    • There are more than 120 student organizations on campus, from Amnesty International to Chemistry Club, to Frisbee and Latin Belly Dancing. See how easy it is to get involved.

    • True story: There are more than 27 art galleries, a dozen museums, and nine theatres within 25 miles of Carthage. Some highlights: The nationally recognized Racine Art Museum, the world-renowned Art Institute of Chicago, and the Milwaukee Art Museum. Learn more about our location.

    • What’s better than one professor? Two professors. What’s better than two professors? Two professors from totally different fields teaching a single class. There’s debate. Discussion. Differing perspectives. This is where the magic happens. That’s why every student takes a Carthage Symposium.

    • Imagine presenting your original research at an international conference — as an undergraduate. Carthage is dedicated to undergraduate research. Learn more about current opportunities.

    • You can’t hide here — not with only 17 other students in the classroom with you. That’s going to be rough some mornings. But later, when you’re able to argue your point of view thoughtfully, express your opinions succinctly, and meet challenges head-on, without fear … Yep, you’ll thank us.

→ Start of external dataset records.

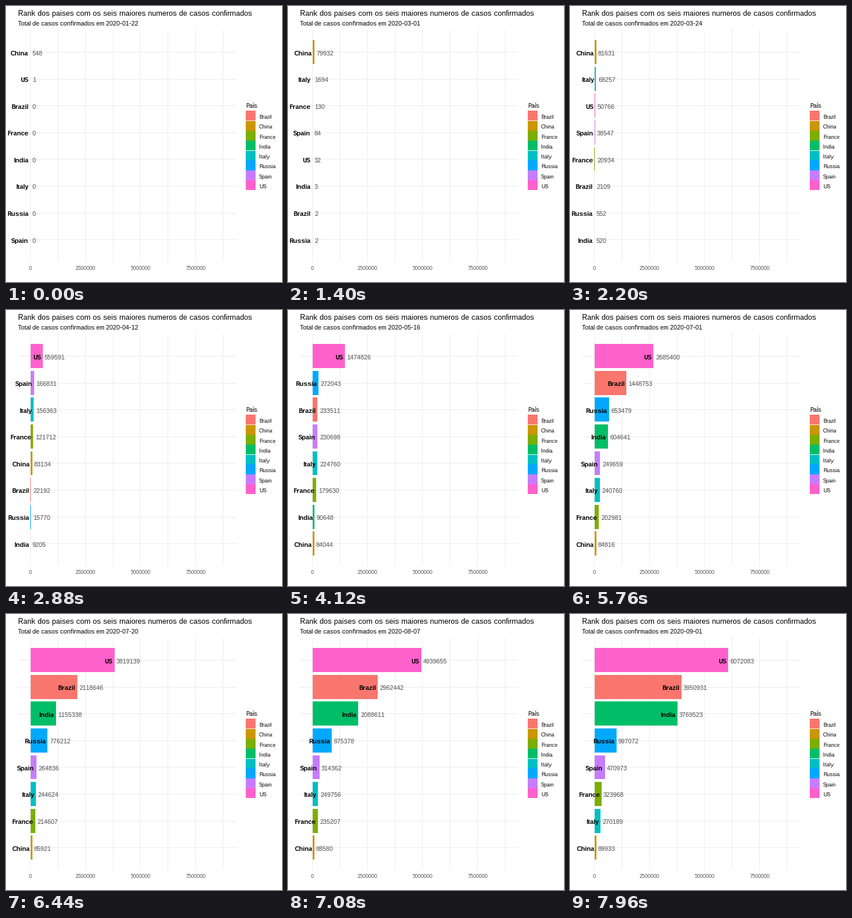
A matplotlib script for the animation above (8 s loop, 480 by 480 pixels).

```python
import numpy as np
import matplotlib as mpl
import matplotlib.pyplot as plt
from matplotlib.animation import FuncAnimation
from matplotlib.patches import Rectangle

mpl.rcParams["font.family"] = ["Liberation Sans", "DejaVu Sans"]
mpl.rcParams["text.hinting"] = "native"
mpl.rcParams["text.hinting_factor"] = 1

SIZE = 480
FRAMES = 200
LAST_DAY = 223
START = np.datetime64("2020-01-22")

# Cumulative counts on a few days; growth is exponential in between.
DAYS = [0, 9, 22, 34, 39, 46, 53, 60, 67, 74, 81, 98, 115, 138, 161, 180, 198, 223]
COUNTS = {
    "Brazil": [0, 0, 0, 0, 2, 20, 162, 1593, 4256, 11130, 22192, 79685,
               233511, 707412, 1448753, 2118646, 2962442, 3950931],
    "China": [548, 9802, 59895, 77754, 79932, 80823, 81003, 81435, 82122,
              82602, 83134, 83944, 84044, 84195, 84816, 85921, 88580, 89933],
    "France": [0, 5, 11, 14, 130, 1126, 4513, 16044, 40708, 71412, 121712,
               166543, 179630, 191313, 202981, 214607, 235207, 323968],
    "India": [0, 1, 3, 3, 3, 39, 113, 396, 1024, 3588, 9205, 33062, 90648,
              265928, 604641, 1155338, 2088611, 3769523],
    "Italy": [0, 2, 3, 322, 1694, 7375, 24747, 59138, 97689, 128948, 156363,
              203591, 224760, 235278, 240760, 244624, 249756, 270189],
    "Russia": [0, 2, 2, 2, 2, 17, 63, 367, 1534, 5389, 15770, 99399, 272043,
               476043, 653479, 776212, 875378, 997072],
    "Spain": [0, 0, 2, 6, 84, 673, 7798, 28768, 80110, 131646, 166831,
              212917, 230698, 241717, 249659, 264836, 314362, 470973],
    "US": [1, 8, 13, 15, 32, 518, 3499, 33746, 140909, 337573, 559591,
           1039909, 1474826, 1960642, 2685400, 3819139, 4939655, 6072083],
}
COLORS = dict(zip(COUNTS, ["#F8766D", "#CD9600", "#7CAE00", "#00BE67",
                           "#00BFC4", "#00A9FF", "#C77CFF", "#FF61CC"]))

X0 = 42.5
PX = 95.7 / 2.5e6
ROW0, ROW = 80.3, 46.55
BAR = 41.9
GRID = "#EBEBEB"
GREY = "#4D4D4D"

fig = plt.figure(figsize=(SIZE / 72, SIZE / 72), dpi=72, facecolor="white")
ax = fig.add_axes([0, 0, 1, 1])
ax.set_xlim(0, SIZE)
ax.set_ylim(SIZE, 0)
ax.axis("off")


def box(x, y, w, h, color, z=1):
    return ax.add_patch(Rectangle((x, y), w, h, fc=color, lw=0, zorder=z,
                                  antialiased=False))


def label(x, y, s, size, color="black", **kw):
    return ax.text(x, y, s, fontsize=size, color=color, va="baseline",
                   zorder=5, **kw)


def row_y(i):
    return ROW0 + ROW * i


# Grid and axis
for i in range(8):
    box(21, round(row_y(i)), 379, 1, GRID)
for i in range(8):
    box(int(X0 + i * 1.25e6 * PX), 41, 1, 404, GRID)
for i in range(4):
    label(X0 + i * 2.5e6 * PX, 459, str(i * 2500000), 9, GREY, ha="center")

# Titles and legend
label(21, 17, "Rank dos paises com os seis maiores numeros de casos confirmados", 13)
subtitle = label(21, 34, "", 11)
label(417, 177, "País", 11)
for i, (name, color) in enumerate(COLORS.items()):
    top = 182 + 17.28 * i
    box(417, round(top), 17, round(top + 17.28) - round(top), color)
    label(440, round(top + 14), name, 9)
for i in (1, 4):
    box(417, round(182 + 17.28 * i), 17, 1, "#F4F4F4", 2)

bars = {n: box(43, 0, 0, 0, c, 3) for n, c in COLORS.items()}
names = {n: label(0, 0, n, 11, weight="bold", ha="right") for n in COUNTS}
values = {n: label(0, 0, "", 11, GREY) for n in COUNTS}


def count(name, day):
    logs = np.log1p(COUNTS[name])
    return int(round(np.expm1(np.interp(day, DAYS, logs))))


def update(frame):
    day = int(round(frame * LAST_DAY / (FRAMES - 1)))
    subtitle.set_text(f"Total de casos confirmados em {START + day}")
    totals = {n: count(n, day) for n in COUNTS}
    ranked = sorted(totals, key=lambda n: (-totals[n], n))
    for i, n in enumerate(ranked):
        end = X0 + totals[n] * PX
        right = round(end)
        left = min(43, right - 1)
        top = round(row_y(i) - BAR / 2)
        bars[n].set_bounds(left, top, right - left, round(row_y(i) + BAR / 2) - top)
        bars[n].set_visible(totals[n] > 11000)
        base = round(row_y(i) + 5.4)
        names[n].set_position((round(end - 3.3), base))
        values[n].set_position((round(end + 3.5), base))
        values[n].set_text(str(totals[n]))
    return [subtitle, *bars.values(), *names.values(), *values.values()]


anim = FuncAnimation(fig, update, frames=FRAMES, interval=40, repeat=True,
                     repeat_delay=0, blit=False)
plt.show()
```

    • Carthage is ranked No. 5 in the country for student participation in short-term study abroad. Every J-Term, hundreds of students travel all over the world on faculty-led study tours. Imagine a month in Sweden, Rome, Cuba, Senegal, India, Japan …